“As the daughter of the man who co-invented the world’s first adjustable shock absorber, I grew up with engineering as an ever-present part of my daily life. Going to amusement parks meant inspecting the hydraulics before riding the coasters. Chores included assembling shock absorber catalogues. And when my dad’s German and Russian business partners came over for dinner, I was always invited to the table. Those gestures of inclusion gave me great confidence throughout my life. What’s more, I’ve come to learn that the messages we send and receive, consciously or not, are vitally important in shaping what we believe to be possible. Anything can be positive or negative depending on the way it’s communicated. When it comes to STEAM subjects (science, technology, engineering, art and math), I fear that too often the messages and examples are not coming from diverse role models. As a result, we exclude a large percentage of kids from becoming interested in these subjects at a young age, when it’s most important.”(more)

Pediatricians update digital media recommendations for kids

Medical X-Press – Staff Writer

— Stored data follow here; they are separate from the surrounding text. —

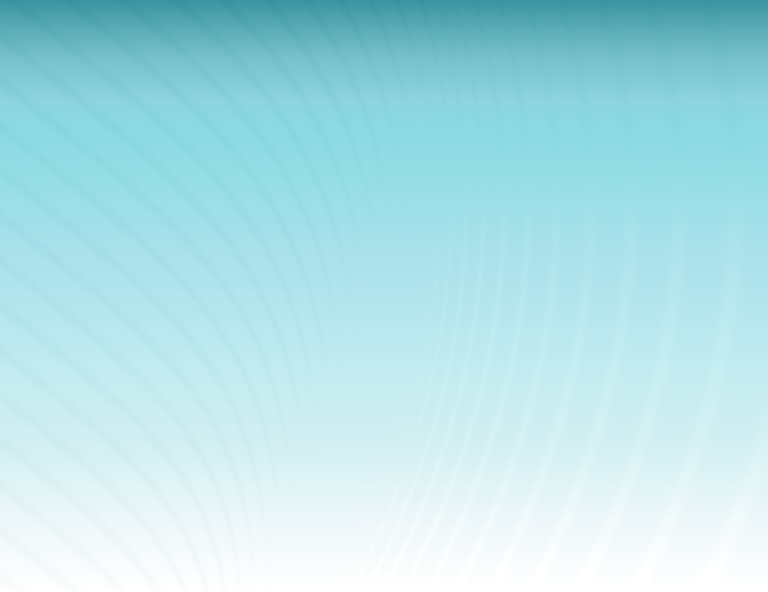
Reproduce this background procedurally as a Shadertoy shader.

```glsl
// Position down the canvas (x) and colour (yzw) of each gradient stop
const int STOP_COUNT = 11;
const vec4 SKY_STOPS[STOP_COUNT] = vec4[](
    vec4(0.00, 0.23, 0.58, 0.63),
    vec4(0.05, 0.36, 0.68, 0.72),
    vec4(0.10, 0.47, 0.76, 0.80),
    vec4(0.17, 0.55, 0.83, 0.87),
    vec4(0.21, 0.54, 0.85, 0.89),
    vec4(0.31, 0.59, 0.87, 0.90),
    vec4(0.42, 0.66, 0.88, 0.92),
    vec4(0.61, 0.75, 0.92, 0.94),
    vec4(0.76, 0.83, 0.94, 0.95),
    vec4(0.88, 0.93, 0.97, 0.98),
    vec4(1.00, 1.00, 1.00, 1.00));

vec3 skyGradient(float depth) {
    vec3 color = SKY_STOPS[0].yzw;
    for (int i = 1; i < STOP_COUNT; i++) {
        float blend = (depth - SKY_STOPS[i - 1].x) / (SKY_STOPS[i].x - SKY_STOPS[i - 1].x);
        color = mix(color, SKY_STOPS[i].yzw, clamp(blend, 0.0, 1.0));
    }
    return color;
}

// Soft line at the middle of every unit of phase
float softLine(float phase, float halfWidth) {
    return 1.0 - smoothstep(0.0, halfWidth, abs(fract(phase) - 0.5));
}

// Diagonal strands that steepen and bunch up towards a slanted edge
float diagonalStrands(vec2 p, float spacing) {
    float edge = 0.73 - 0.36 * (p.y - 0.22);
    float reach = p.x / edge;
    float height = p.y - 0.8 * p.x - 0.35 * pow(reach, 4.0);
    float fade = 1.0 - smoothstep(0.75, 1.05, reach);
    return fade * softLine(height / spacing + 0.71, 0.24);
}

// Bowed strands whose spacing grows with distance from a curved spine
float fanStrands(vec2 p, float logSpacing) {
    float bow = (p.y - 0.35) / 0.65;
    float spine = 0.46 + 0.17 * (1.0 - bow * bow);
    float dist = p.x - spine;
    float phase = log(max(dist, 0.01)) / logSpacing + 0.38;
    return smoothstep(0.06, 0.18, dist) * softLine(phase, 0.24);
}

void mainImage(out vec4 fragColor, in vec2 fragCoord) {
    // Canvas heights, with y measured downwards
    vec2 p = fragCoord / iResolution.y;
    p.y = 1.0 - p.y;

    vec3 color = skyGradient(p.y);

    // Left strands darken; right strands turn from dark to light
    color -= vec3(0.020, 0.014, 0.012) * diagonalStrands(p, 0.076);
    float fanTone = mix(-0.012, 0.022, smoothstep(0.20, 0.45, p.y));
    color += fanTone * vec3(1.0, 0.5, 0.4) * fanStrands(p, 0.17);

    fragColor = vec4(clamp(color, 0.0, 1.0), 1.0);
}
```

“It’s not so bad to hand your child an iPad once in a while depending on how it’s used. Playing a game together or Skyping with Grandma? That’s OK. Helping your little one calm down or trying to keep peace in the house? Not so much. New guidelines announced by the American Academy of Pediatrics today say parents not only need to pay attention to the amount of time children spend on digital media – but also how, when and where they use it. For children ages 2 to 5, media should be limited to one hour a day, the statement says, and it should involve high-quality programming or something parents and kids can view or engage with together. With the exception of video-chatting, digital media should also be avoided in children younger than 18 months old. “Digital media has become an inevitable part of childhood for many infants, toddlers and preschoolers, but research is limited on how this affects their development,” says one of the lead authors of the statement Jenny Radesky, M.D., a developmental behavioral expert and pediatrician at University of Michigan C.S. Mott Children’s Hospital.”(more)